WHAT THIS TASK INVOLVES | Starting at the line below holding "border-box; margin: 0;" and stopping at the line holding "400; line-height: 24px;", print every line exactly, both ends included, and leave the rest out.
** SUPPLIED ENTRIES follows **
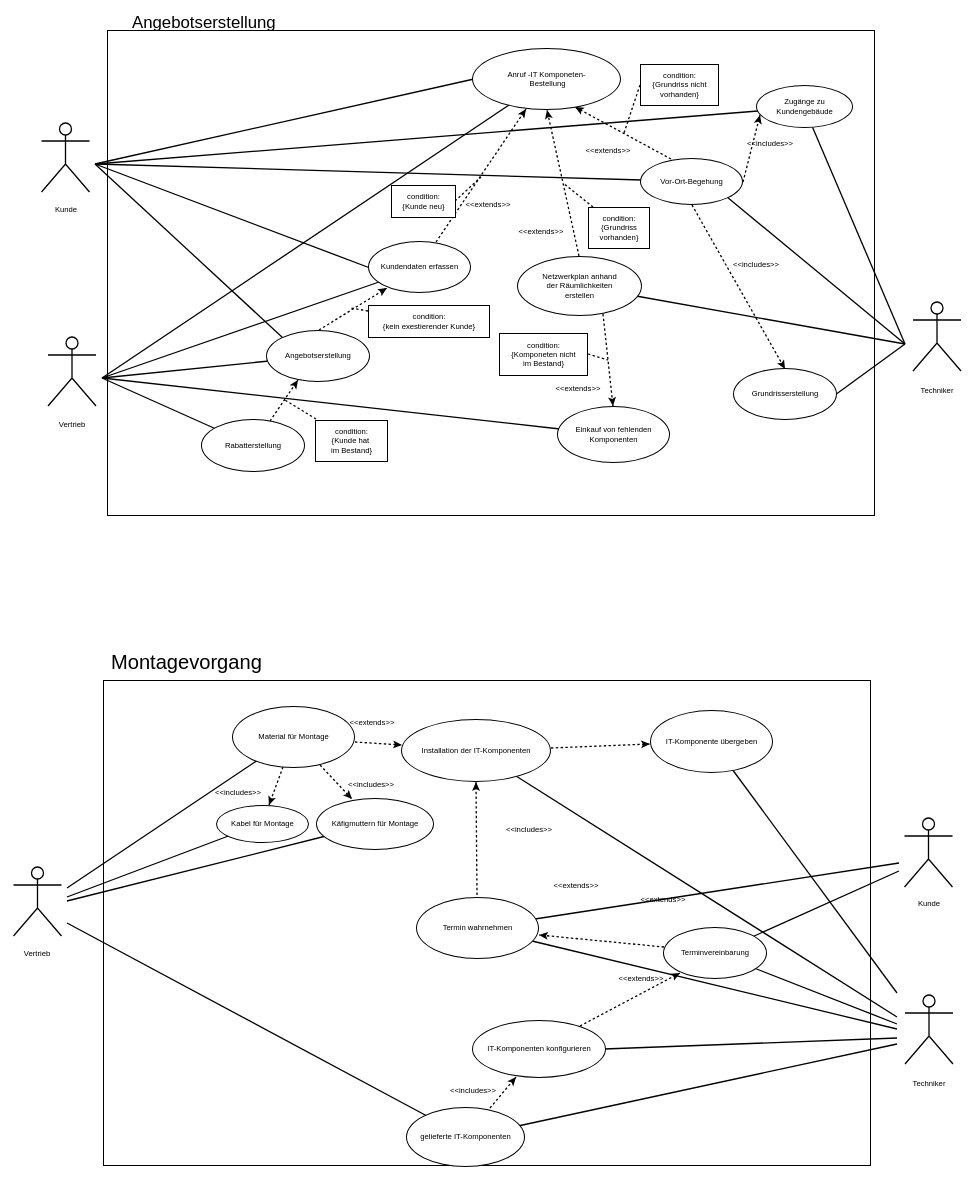
<!DOCTYPE html>
<html lang="de">
<head>
<meta charset="utf-8">
<title>Use-Case-Diagramme: Angebotserstellung und Montagevorgang</title>
<style>
:root { --ink: #000; --paper: #fff; --stroke: 1.3px; }
* { box-sizing: border-box; margin: 0; }
html, body { width: 976px; height: 1178px; overflow: hidden; background: var(--paper); }
body { position: relative; color: var(--ink); font: 7.7px/9.3px "Liberation Sans", Arial, sans-serif; }
h2, .system, .case, .note, .stereo, .actor, .links { position: absolute; white-space: nowrap; }
h2 { font-weight: 400; line-height: 24px; }
.system { border: var(--stroke) solid var(--ink); }
.case, .note {
  display: flex; align-items: center; justify-content: center; text-align: center;
  border: var(--stroke) solid var(--ink); background: var(--paper);
}
.case { border-radius: 50%; }
.stereo, .actor { transform: translate(-50%, -50%); }
.links { left: 0; top: 0; fill: none; stroke: var(--ink); stroke-width: 1.3; }
.dashed { stroke-dasharray: 2.4 2.4; }
.arrows line { marker-end: url(#arrow); }
</style>
</head>
<body>

<section aria-label="Angebotserstellung">
  <h2 style="left:132px;top:11px;font-size:16.8px">Angebotserstellung</h2>
  <div class="system" style="left:107px;top:30px;width:768px;height:486px"></div>
</section>
<section aria-label="Montagevorgang">
  <h2 style="left:111px;top:650px;font-size:20.1px">Montagevorgang</h2>
  <div class="system" style="left:103px;top:680px;width:768px;height:486px"></div>
</section>

<svg class="links" width="976" height="1178" viewBox="0 0 976 1178" aria-hidden="true">
  <defs>
    <marker id="arrow" markerUnits="userSpaceOnUse" markerWidth="10" markerHeight="10" refX="9" refY="4" orient="auto">
      <path d="M0 0L9 4 0 8 2 4z" fill="#000" stroke="none"/>
    </marker>
    <g id="stick-figure">
      <circle r="6"/>
      <path d="M0 6V35M-24 12H24M-24 63L0 35 24 63"/>
    </g>
  </defs>

  <g class="actors">
    <use href="#stick-figure" x="65.5" y="129"/>
    <use href="#stick-figure" x="72" y="343"/>
    <use href="#stick-figure" x="937" y="308"/>
    <use href="#stick-figure" x="37.5" y="873"/>
    <use href="#stick-figure" x="928.5" y="824"/>
    <use href="#stick-figure" x="929" y="1001"/>
  </g>

  <g class="associations-angebot">
    <line x1="95" y1="164" x2="474" y2="79"/>
    <line x1="95" y1="164" x2="758" y2="111"/>
    <line x1="95" y1="164" x2="642" y2="180"/>
    <line x1="95" y1="164" x2="370" y2="268"/>
    <line x1="95" y1="164" x2="283" y2="338"/>
    <line x1="102" y1="378" x2="509" y2="105"/>
    <line x1="102" y1="378" x2="379" y2="282"/>
    <line x1="102" y1="378" x2="269" y2="361"/>
    <line x1="102" y1="378" x2="560" y2="429"/>
    <line x1="102" y1="378" x2="216" y2="429"/>
    <line x1="905" y1="344" x2="812" y2="126"/>
    <line x1="905" y1="344" x2="727" y2="197"/>
    <line x1="905" y1="344" x2="636" y2="296"/>
    <line x1="905" y1="344" x2="835" y2="395"/>
  </g>
  <g class="associations-montage">
    <line x1="67" y1="888" x2="258" y2="760"/>
    <line x1="67" y1="897" x2="231" y2="835"/>
    <line x1="67" y1="901" x2="326" y2="836"/>
    <line x1="67" y1="923" x2="427" y2="1116"/>
    <line x1="516" y1="776" x2="897" y2="1017"/>
    <line x1="732" y1="769" x2="897" y2="993"/>
    <line x1="535" y1="919" x2="899" y2="863"/>
    <line x1="752" y1="937" x2="899" y2="871"/>
    <line x1="532" y1="941" x2="897" y2="1029"/>
    <line x1="754" y1="968" x2="897" y2="1024"/>
    <line x1="604" y1="1049" x2="897" y2="1038"/>
    <line x1="518" y1="1126" x2="897" y2="1044"/>
  </g>

  <g class="dashed arrows">
    <line x1="436" y1="242" x2="526" y2="109"/>
    <line x1="579" y1="256" x2="547" y2="110"/>
    <line x1="671" y1="159" x2="575" y2="107"/>
    <line x1="743" y1="182" x2="760" y2="115"/>
    <line x1="692" y1="205" x2="785" y2="369"/>
    <line x1="319" y1="330" x2="387" y2="288"/>
    <line x1="270" y1="421" x2="298" y2="380"/>
    <line x1="603" y1="314" x2="613" y2="406"/>
    <line x1="355" y1="742" x2="402" y2="745"/>
    <line x1="283" y1="767" x2="269" y2="805"/>
    <line x1="320" y1="765" x2="352" y2="799"/>
    <line x1="551" y1="748" x2="650" y2="744"/>
    <line x1="477" y1="895" x2="476" y2="782"/>
    <line x1="664" y1="947" x2="539" y2="935"/>
    <line x1="580" y1="1026" x2="680" y2="973"/>
    <line x1="490" y1="1108" x2="516" y2="1077"/>
  </g>
  <g class="dashed">
    <line x1="640" y1="85" x2="624" y2="133"/>
    <line x1="455" y1="201" x2="481" y2="177"/>
    <line x1="593" y1="207" x2="563" y2="183"/>
    <line x1="368" y1="311" x2="351" y2="308"/>
    <line x1="588" y1="354" x2="608" y2="360"/>
    <line x1="316" y1="419" x2="285" y2="400"/>
  </g>
</svg>

<section aria-label="Anwendungsfälle Angebotserstellung">
  <div class="case" style="left:472px;top:48px;width:149px;height:62px">Anruf -IT Komponeten-<br>&nbsp;Bestellung</div>
  <div class="case" style="left:756px;top:85px;width:97px;height:43px">Zugänge zu<br>Kundengebäude</div>
  <div class="case" style="left:640px;top:158px;width:103px;height:47px">Vor-Ort-Begehung</div>
  <div class="case" style="left:368px;top:241px;width:103px;height:52px">Kundendaten erfassen</div>
  <div class="case" style="left:517px;top:256px;width:125px;height:60px">Netzwerkplan anhand<br>der Räumlichkeiten<br>erstellen</div>
  <div class="case" style="left:266px;top:330px;width:104px;height:52px">Angebotserstellung</div>
  <div class="case" style="left:733px;top:368px;width:104px;height:52px">Grundrisserstellung</div>
  <div class="case" style="left:557px;top:406px;width:113px;height:57px">Einkauf von fehlenden<br>Komponenten</div>
  <div class="case" style="left:201px;top:419px;width:104px;height:53px">Rabatterstellung</div>

  <div class="note" style="left:640px;top:64px;width:79px;height:42px">condition:<br>{Grundriss nicht<br>vorhanden}</div>
  <div class="note" style="left:391px;top:185px;width:65px;height:33px">condition:<br>{Kunde neu}</div>
  <div class="note" style="left:588px;top:207px;width:62px;height:42px">condition:<br>{Grundriss<br>vorhanden}</div>
  <div class="note" style="left:368px;top:305px;width:122px;height:33px">condition:<br>{kein exestierender Kunde}</div>
  <div class="note" style="left:499px;top:333px;width:89px;height:43px">condition:<br>{Komponeten nicht<br>im Bestand}</div>
  <div class="note" style="left:315px;top:420px;width:73px;height:42px">condition:<br>{Kunde hat&nbsp;<br>im Bestand}</div>

  <span class="stereo" style="left:608px;top:151px">&lt;&lt;extends&gt;&gt;</span>
  <span class="stereo" style="left:770px;top:144px">&lt;&lt;includes&gt;&gt;</span>
  <span class="stereo" style="left:488px;top:205px">&lt;&lt;extends&gt;&gt;</span>
  <span class="stereo" style="left:541px;top:232px">&lt;&lt;extends&gt;&gt;</span>
  <span class="stereo" style="left:756px;top:265px">&lt;&lt;includes&gt;&gt;</span>
  <span class="stereo" style="left:578px;top:389px">&lt;&lt;extends&gt;&gt;</span>

  <span class="actor" style="left:66px;top:210px">Kunde</span>
  <span class="actor" style="left:72px;top:425px">Vertrieb</span>
  <span class="actor" style="left:937px;top:391px">Techniker</span>
</section>

<section aria-label="Anwendungsfälle Montagevorgang">
  <div class="case" style="left:232px;top:706px;width:123px;height:62px">Material für Montage</div>
  <div class="case" style="left:401px;top:719px;width:150px;height:63px">Installation der IT-Komponenten</div>
  <div class="case" style="left:650px;top:710px;width:123px;height:63px">IT-Komponente übergeben</div>
  <div class="case" style="left:216px;top:805px;width:93px;height:38px">Kabel für Montage</div>
  <div class="case" style="left:316px;top:798px;width:118px;height:52px">Käfigmuttern für Montage</div>
  <div class="case" style="left:416px;top:897px;width:123px;height:62px">Termin wahrnehmen</div>
  <div class="case" style="left:663px;top:927px;width:104px;height:52px">Terminvereinbarung</div>
  <div class="case" style="left:472px;top:1020px;width:134px;height:58px">IT-Komponenten konfigurieren</div>
  <div class="case" style="left:406px;top:1107px;width:119px;height:60px">gelieferte IT-Komponenten</div>

  <span class="stereo" style="left:372px;top:723px">&lt;&lt;extends&gt;&gt;</span>
  <span class="stereo" style="left:371px;top:785px">&lt;&lt;includes&gt;&gt;</span>
  <span class="stereo" style="left:238px;top:793px">&lt;&lt;includes&gt;&gt;</span>
  <span class="stereo" style="left:529px;top:830px">&lt;&lt;includes&gt;&gt;</span>
  <span class="stereo" style="left:576px;top:886px">&lt;&lt;extends&gt;&gt;</span>
  <span class="stereo" style="left:663px;top:900px">&lt;&lt;extends&gt;&gt;</span>
  <span class="stereo" style="left:641px;top:979px">&lt;&lt;extends&gt;&gt;</span>
  <span class="stereo" style="left:473px;top:1091px">&lt;&lt;includes&gt;&gt;</span>

  <span class="actor" style="left:37px;top:954px">Vertrieb</span>
  <span class="actor" style="left:929px;top:904px">Kunde</span>
  <span class="actor" style="left:929px;top:1084px">Techniker</span>
</section>

</body>
</html>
** End of SUPPLIED ENTRIES **
TASK SOLUTION |
* { box-sizing: border-box; margin: 0; }
html, body { width: 976px; height: 1178px; overflow: hidden; background: var(--paper); }
body { position: relative; color: var(--ink); font: 7.7px/9.3px "Liberation Sans", Arial, sans-serif; }
h2, .system, .case, .note, .stereo, .actor, .links { position: absolute; white-space: nowrap; }
h2 { font-weight: 400; line-height: 24px; }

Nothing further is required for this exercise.